Actually, a mini-diaspora began in the 1950s and 1960s as people started moving to the suburban communities around Youngstown for more spacious homes and better schools. Cars allowed us to commute into the city but the ethnic and economic mix of the city of Youngstown began to change. The fabric of neighborhoods started shredding. Downtown began to die as retail followed the area population.

Then 1978 came and with it the shutting down of the steel industry that had been Youngstown’s lifeblood and led to the collapse of many other businesses. And while there have been entrepreneurial people and other survivors who stayed, many of us either because of jobs we had or economic necessity moved elsewhere. Through this blog, I’ve come in contact with the “Youngstown Diaspora” extending from Columbus all the way to New Zealand.

One of the responses to my last Youngstown post, from someone in Oklahoma included this thought-provoking question: “I live in a beautiful city, clean and progressive much like Columbus. . . . So why are these memories so etched deep in my heart[?].” This haunting question seems to be part of the diaspora experience. Even though we may live in other places, we continue to feel a deep connection to our homes–the foods, the places, the personalities, the politics, the culture of this place we grew up. It is so odd, we’ve met people that we’ve felt a special connection with, only to find out that they are also from Youngstown, and off we go in talking about all these things. Through this series, I’ve discovered several Facebook groups of Youngstown natives and it is incredible the number of people and posts sharing both memories and current concerns! Youngstown is indeed etched deeply in our lives.

I think much of this is about identity. So much of who we are is formed in our early years, before we are 20. It seems true of me that you can take me out of Youngstown but you can’t take Youngstown out of me. I also think it is because we knew we had something very special in those years that had to do with home and a way of living, that we want to recapture. And some of it seems to be place, somewhere we had roots. It is a collage of visual memories of a good place that consisted of the glow of blast furnaces, the Home Savings tower, Christmas displays at Strouss’ and McKelveys, cookie tables at weddings, Handel’s, Lanterman Falls, Idora Park, and more.

I’ve discovered we Youngstowners are not alone in this sense of “diaspora”. I caught this TED talk on the Detroit Diaspora. I found a good deal I connected with. One thing that I’m wondering about because I haven’t heard this said by many from Youngstown is the idea of return.
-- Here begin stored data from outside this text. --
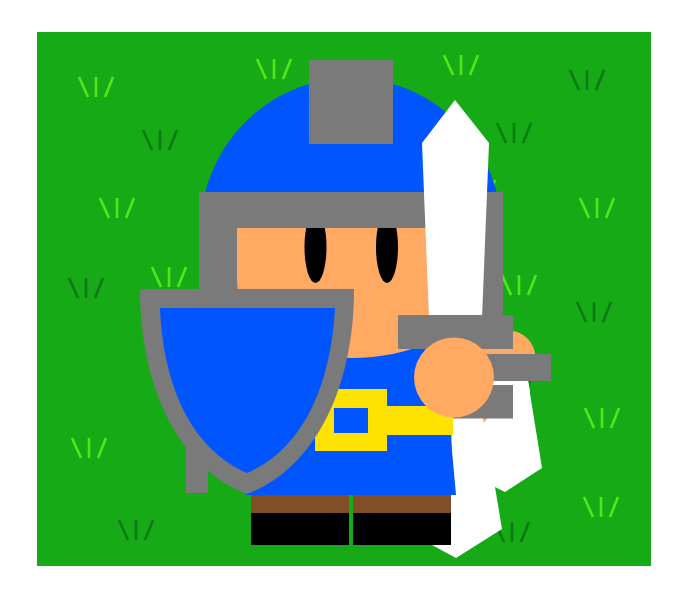
<!DOCTYPE html>
<html lang="en">
<head>
<meta charset="utf-8">
<title>Little knight</title>
<style>
:root {
  --paper: #ffffff;
  --meadow: #16aa16;
  --blade-light: #55e619;
  --blade-dark: #0b7a14;
  --blue: #0055ff;
  --steel: #7a7a7a;
  --skin: #ffa962;
  --gold: #ffe300;
  --leather: #804f28;
  --ink: #000000;
}
html, body { margin: 0; background: var(--paper); overflow: hidden; }
svg { display: block; width: 688px; height: 603px; }
.paper { fill: var(--paper); }
.meadow { fill: var(--meadow); }
.blue { fill: var(--blue); }
.steel { fill: var(--steel); }
.skin { fill: var(--skin); }
.gold { fill: var(--gold); }
.leather { fill: var(--leather); }
.ink { fill: var(--ink); }
.grass { fill: none; stroke-width: 2.6; }
.grass-light { stroke: var(--blade-light); }
.grass-dark { stroke: var(--blade-dark); }
</style>
</head>
<body>
<svg viewBox="0 0 688 603" role="img" aria-label="A little knight with sword and shield standing on a meadow">
  <defs>
    <path id="tuft" d="M-17-10 L-8 10 M0-10 V10 M17-10 L9 10"/>
  </defs>

  <rect class="meadow" x="37" y="32" width="614" height="534"/>
  <g class="grass grass-light">
    <use href="#tuft" x="96" y="87"/>
    <use href="#tuft" x="274" y="69"/>
    <use href="#tuft" x="461" y="65"/>
    <use href="#tuft" x="117" y="208"/>
    <use href="#tuft" x="597" y="208"/>
    <use href="#tuft" x="169" y="277"/>
    <use href="#tuft" x="519" y="285"/>
    <use href="#tuft" x="478" y="190"/>
    <use href="#tuft" x="89" y="448"/>
    <use href="#tuft" x="602" y="418"/>
    <use href="#tuft" x="601" y="507"/>
  </g>
  <g class="grass grass-dark">
    <use href="#tuft" x="587" y="80"/>
    <use href="#tuft" x="160" y="140"/>
    <use href="#tuft" x="514" y="133"/>
    <use href="#tuft" x="86" y="288"/>
    <use href="#tuft" x="594" y="312"/>
    <use href="#tuft" x="519" y="376"/>
    <use href="#tuft" x="136" y="530"/>
    <use href="#tuft" x="512" y="532"/>
  </g>

  <g id="cape">
    <polygon class="paper" points="452,375 527,375 542,468 505,492 495,487 502,529 456,558 432,545 451,495"/>
  </g>

  <g id="boots">
    <rect class="leather" x="251" y="494" width="98" height="20"/>
    <rect class="leather" x="353" y="494" width="98" height="20"/>
    <rect class="ink" x="251" y="513" width="98" height="32"/>
    <rect class="ink" x="353" y="513" width="98" height="32"/>
  </g>

  <g id="tunic">
    <polygon class="blue" points="256,330 441,330 456,495 246,495"/>
    <rect class="gold" x="380" y="406" width="73" height="29"/>
    <rect class="gold" x="315" y="389" width="72" height="62"/>
    <rect class="blue" x="334" y="408" width="34" height="25"/>
  </g>

  <g id="head">
    <path class="skin" d="M237 220 H483 V290 C465 335 410 358 351 358 C293 358 237 330 237 280 Z"/>
    <ellipse class="ink" cx="315.5" cy="247" rx="11" ry="36"/>
    <ellipse class="ink" cx="387" cy="247" rx="11" ry="36"/>
  </g>

  <g id="helmet">
    <path class="blue" d="M205 193 C223 125 282 78 351 78 S479 125 497 193 Z"/>
    <path class="steel" d="M199 192 H503 V320 H470 V228 H237 V295 H199 Z"/>
    <rect class="steel" x="309" y="60" width="84" height="84"/>
  </g>

  <g id="shield">
    <rect class="steel" x="186" y="440" width="22" height="53"/>
    <path class="steel" d="M140 289 H354 C354 385 317 467 247 494 C177 467 140 385 140 289 Z"/>
    <path class="blue" d="M160 308 H335 C331 385 303 449 247 473 C191 449 163 385 160 308 Z"/>
  </g>

  <g id="sword">
    <circle class="skin" cx="508" cy="358" r="27.5"/>
    <polygon class="skin" points="482,416 489,416 484,423"/>
    <polygon class="paper" points="494,380 528,380 530,392 494,392"/>
    <rect class="steel" x="480" y="354" width="71" height="27"/>
    <rect class="steel" x="453" y="385" width="60" height="33.5"/>
    <polygon class="paper" points="455,100 489,143 482,318 429,318 422,143"/>
    <rect class="steel" x="398" y="315" width="115" height="34"/>
    <circle class="skin" cx="454" cy="377.5" r="40"/>
  </g>
</svg>
</body>
</html>
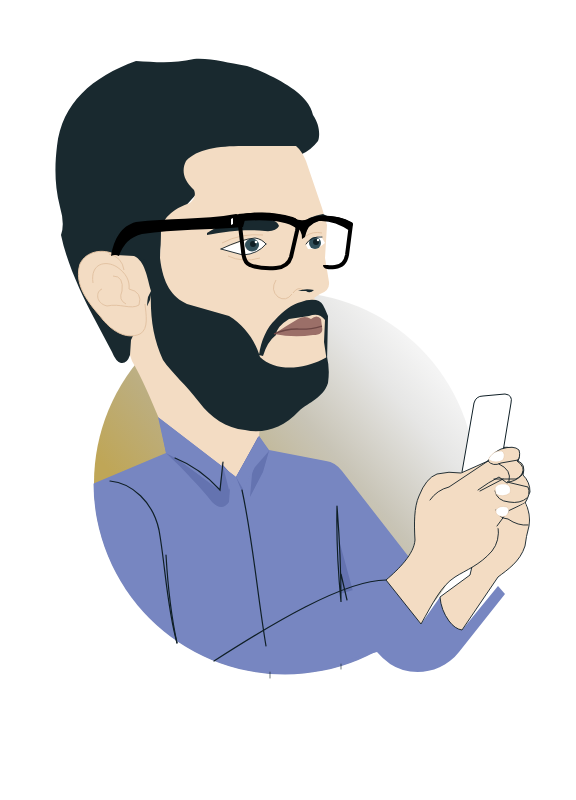
<!DOCTYPE html>
<html lang="en">
<head>
<meta charset="utf-8">
<title>Portrait with phone</title>
<style>
:root{--paper:#fff;--hair:#19292f;--skin:#f3dcc3;--skin-line:#e3c3a3;--shirt:#7786c1;--shirt-shade:#6473b0;--ink:#0f1f26;--frame:#000;--lip:#9b6f68;--lip-dark:#6d4644}
html,body{margin:0;height:100%;overflow:hidden;background:var(--paper)}
svg{display:block;width:576px;height:800px}
.hair{fill:var(--hair)}
.skin{fill:var(--skin)}
.shirt{fill:var(--shirt)}
.shade{fill:var(--shirt-shade)}
.seam{fill:none;stroke:var(--ink);stroke-width:1.2;stroke-linecap:round}
.contour{fill:none;stroke:var(--skin-line);stroke-width:1}
.hand{fill:var(--skin);stroke:var(--ink);stroke-width:.9;stroke-linejoin:round}
.crease{fill:none;stroke:var(--ink);stroke-width:.9;stroke-linecap:round}
.frame{fill:none;stroke:var(--frame);stroke-width:4;stroke-linejoin:round}
.white{fill:var(--paper)}
</style>
</head>
<body>
<svg viewBox="0 0 576 800" role="img" aria-label="Illustration of a bearded man in glasses and a blue shirt looking past a phone in his hands">
<defs>
<linearGradient id="disc-fill" gradientUnits="userSpaceOnUse" x1="134" y1="500" x2="372" y2="296">
<stop offset="0" stop-color="#bfa657"/><stop offset=".25" stop-color="#bcae80"/><stop offset=".58" stop-color="#c8c4b6"/><stop offset=".85" stop-color="#e6e6e5"/><stop offset="1" stop-color="#f4f4f4"/>
</linearGradient>
<clipPath id="disc-clip"><circle cx="285" cy="483" r="191.500"/></clipPath>
</defs>

<circle id="disc" cx="285" cy="483" r="191" fill="url(#disc-fill)"/>

<g id="neck">
<path class="skin" d="M118 320L150 270L262 400L259 437L237 478L200 458L160 421C150 397 142 378 132 361Z"/>
</g>

<g id="shirt">
<g clip-path="url(#disc-clip)">
<path class="shirt" d="M90 485L166 453L158 417L236 477L259 436L269 450L326 461Q335 462 342 471L412 561L440 690H90Z"/>
<path class="shade" d="M166 453L178 459L219 490L223 465L231 474L229 502Q222 512 212 502C201 488 184 470 166 453Z"/>
<path class="shirt" d="M159 418L236 477L229 490L222 462L219 489L176 458L166 453Z"/>
<path class="shade" d="M236 477L258 437L269 451L263 472L250 497L252 474L259 450L247 472L242 492Z"/>
<path class="shirt" d="M259 436L269 451L255 467L243 489L236 477Z"/>
<path class="shade" d="M339 540L354 595L341 604Z"/>
</g>
<path class="shirt" d="M340 594L386 580L421 624L440 597L462 630L498 586L505 594L459 652C444 671 421 675 403 670Q389 666 377 652L340 662Z"/>
<path class="seam" d="M175 458Q200 468 220 490L223 462" stroke-width="1.800"/>
<path class="seam" d="M110 481C132 483 153 502 159 530C165 563 167 608 177 643"/>
<path class="seam" d="M166 555Q169 606 177 643" stroke-width="2"/>
<path class="seam" d="M242 490C253 541 257 592 266 646"/>
<path class="seam" d="M337 506Q336 550 341 602Q341 557 337 506M341 574L347 600"/>
<path class="seam" d="M214 661C270 625 344 580 386 580"/>
<path class="seam" d="M270 672V678M341 664V669" stroke-width=".6" opacity=".5"/>
</g>

<g id="head">
<path class="hair" d="M136 61C155 62 172 64 194 59C213 58 226 63 247 66C270 74 296 88 306 101Q311 107 313 115C320 125 320 136 318 141Q311 150 302 154L200 190L164 230L150 300L131 340L130 355Q127 364 121 363Q116 362 112 352L94 318C82 295 67 264 61 235Q65 224 60 207C54 184 55 163 57 146C62 103 92 77 136 61Z"/>
<path class="skin" d="M186 161C197 149 218 146 243 146L296 146Q302 151 306 161L322 208L327 225L325 258L329 282Q330 291 320 294L314 298L326 315L327 363L268 372L200 340L155 299L160 258L161 228Q166 211 190 203Q197 197 194 190C182 179 182 169 186 161Z"/>
<path class="hair" d="M115 235L161 225L160 258C163 284 172 297 187 304L229 316C244 325 255 340 260 357C269 366 284 369 298 367C311 365 320 361 327 357Q330 369 328 383C323 398 309 402 299 411C282 429 263 434 245 430C226 428 211 418 199 402C187 386 172 373 163 360C153 338 150 317 151 290L146 260Q130 254 113 257Z"/>
<path class="hair" d="M259 355C261 341 267 327 275 320C283 311 292 304 301 302Q308 299 316 300Q322 301 325 309L328 316L327 362L324 342L325 320Q319 312 309 316L289 319Q276 327 276 335Q267 342 263 356Z"/>
<path d="M274 334Q286 326 298 319Q305 315 311 319Q317 314 321 319L322 327Q324 335 313 335Q294 338 274 334Z" fill="var(--lip)"/>
<path d="M274 334Q285 329 297 329Q308 330 322 326" fill="none" stroke="var(--lip-dark)" stroke-width="1.300"/>
<path class="contour" d="M276 280Q270 290 278 297Q286 302 292 294M293 293Q298 286 303 290"/>
<path class="hair" d="M298 291Q305 288 314 290Q310 294 306 291Z"/>
</g>

<g id="ear">
<path class="skin" d="M116 255C103 248 86 251 80 264C74 283 86 300 100 316C111 331 126 340 140 334C151 328 145 312 148 297L151 291C147 277 145 261 134 256Z"/>
<path class="contour" d="M116 255C103 248 86 251 80 264C74 283 86 300 100 316C111 331 126 340 140 334C149 329 146 314 145 304M93 283C90 263 106 260 117 267C126 273 130 281 129 289Q143 292 139 305C131 310 120 303 107 306C95 303 96 291 102 289M113 276Q124 276 122 291Q118 300 126 304M109 254Q122 257 124 270"/>
</g>

<g id="eyes">
<path class="hair" d="M207 233C220 224 239 217 258 219Q277 218 279 226Q276 232 265 231C246 229 229 231 207 235Z"/>
<path class="hair" d="M302 224Q309 216 323 214L331 218Q318 219 307 227Z"/>
<path class="white" d="M221 249Q240 242 253 238Q261 239 266 244Q257 254 243 255Z"/>
<path class="white" d="M306 245Q311 237 321 236L325 243Q319 249 308 249Z"/>
<ellipse cx="252" cy="245" rx="7" ry="6.500" fill="#32505b"/>
<ellipse cx="315" cy="243" rx="6" ry="6" fill="#32505b"/>
<circle cx="253" cy="244" r="3" fill="var(--ink)"/>
<circle cx="316" cy="242" r="3" fill="var(--ink)"/>
<circle cx="256" cy="242" r="1.300" class="white"/>
<circle cx="318" cy="240" r="1.200" class="white"/>
<path class="crease" d="M221 249Q242 239 255 238Q262 239 266 244M221 249L243 255Q258 254 266 244M306 244Q311 236 322 237"/>
<path class="contour" d="M222 243Q241 233 263 235M228 256Q243 263 260 258M306 236Q313 231 322 233" stroke="#c79f80"/>
</g>

<g id="glasses">
<path d="M111 256C114 239 121 226 136 222C166 218 203 220 236 214L246 216L243 227C209 230 174 229 142 234Q125 238 119 256Q115 254 111 256Z" fill="var(--frame)"/>
<path class="white" d="M231 219L233 218V224L231 225Z"/>
<path class="frame" d="M239 217Q266 211 292 219Q299 221 297 231L291 257Q288 267 276 268Q260 269 250 265Q244 263 243 251Z"/>
<path class="frame" d="M304 232Q307 220 320 218Q337 217 351 224L347 255Q345 266 335 267Q325 268 325 265" stroke-width="3.500"/>
<path d="M238 214Q269 210 294 218Q301 222 308 219Q319 213 337 217Q347 219 353 224L350 231Q334 220 319 221Q307 224 305 237L302 239Q302 229 296 228Q282 218 242 221Z" fill="var(--frame)"/>
</g>

<g id="phone-and-hands">
<path class="hand" d="M497 459Q488 453 495 449Q508 445 517 450Q521 455 518 461Q526 464 523 475Q530 482 530 492L525 502Q531 514 529 526Q526 537 525 546C520 562 507 570 498 577L462 630Q455 629 449 621Q441 610 440 597L470 575Z"/>
<path d="M462 472L474 403Q476 396 483 396L505 394Q513 395 511 403L501 464L480 490Z" fill="var(--paper)" stroke="var(--ink)" stroke-width="1"/>
<path class="hand" d="M386 580C399 569 414 554 415 540C414 524 414 507 419 496Q426 478 437 474Q449 471 461 473L488 461Q492 453 501 449Q514 445 519 450Q521 457 517 461Q526 467 522 475Q515 482 507 482L528 487Q531 494 525 503L508 511Q509 519 498 526Q500 541 492 551C480 565 466 570 455 577C441 586 433 603 421 624Z"/>
<path class="skin" d="M493 526L508 513L525 503Q530 516 528 525Q519 526 510 521L500 529Z"/>
<path class="crease" d="M430 500Q437 490 449 487L488 461M478 490Q489 482 499 477L507 483M480 491L503 479M488 461Q493 467 501 463L518 460M494 479Q505 479 516 479Q522 476 523 471M495 491Q497 501 509 502Q520 504 527 498M496 510Q498 518 508 519Q518 526 528 525M508 511L497 526M499 464Q512 470 509 481"/>
<g class="white" stroke="var(--skin-line)" stroke-width=".5">
<path d="M489 458Q494 450 502 451Q506 454 503 460Q496 464 489 460Z"/>
<path d="M495 488Q497 483 506 484Q512 486 510 493Q503 498 496 494Z"/>
<path d="M496 510Q499 505 507 507Q511 511 506 516Q499 518 496 513Z"/>
</g>
</g>
</svg>
</body>
</html>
The longing for return is a big part of many diasporas. Jews will say “next year in Jerusalem.” And I wonder, and would love to hear from those in the “Youngstown Diaspora”, do you ever think about returning? And what would those of you who stayed think if at least part of this “diaspora” returned and brought the resources and experience gathered in other places back to Youngstown? Or is your form of return connecting with others in the Youngstown Diaspora, to return in memory to all that was good about that place we grew up?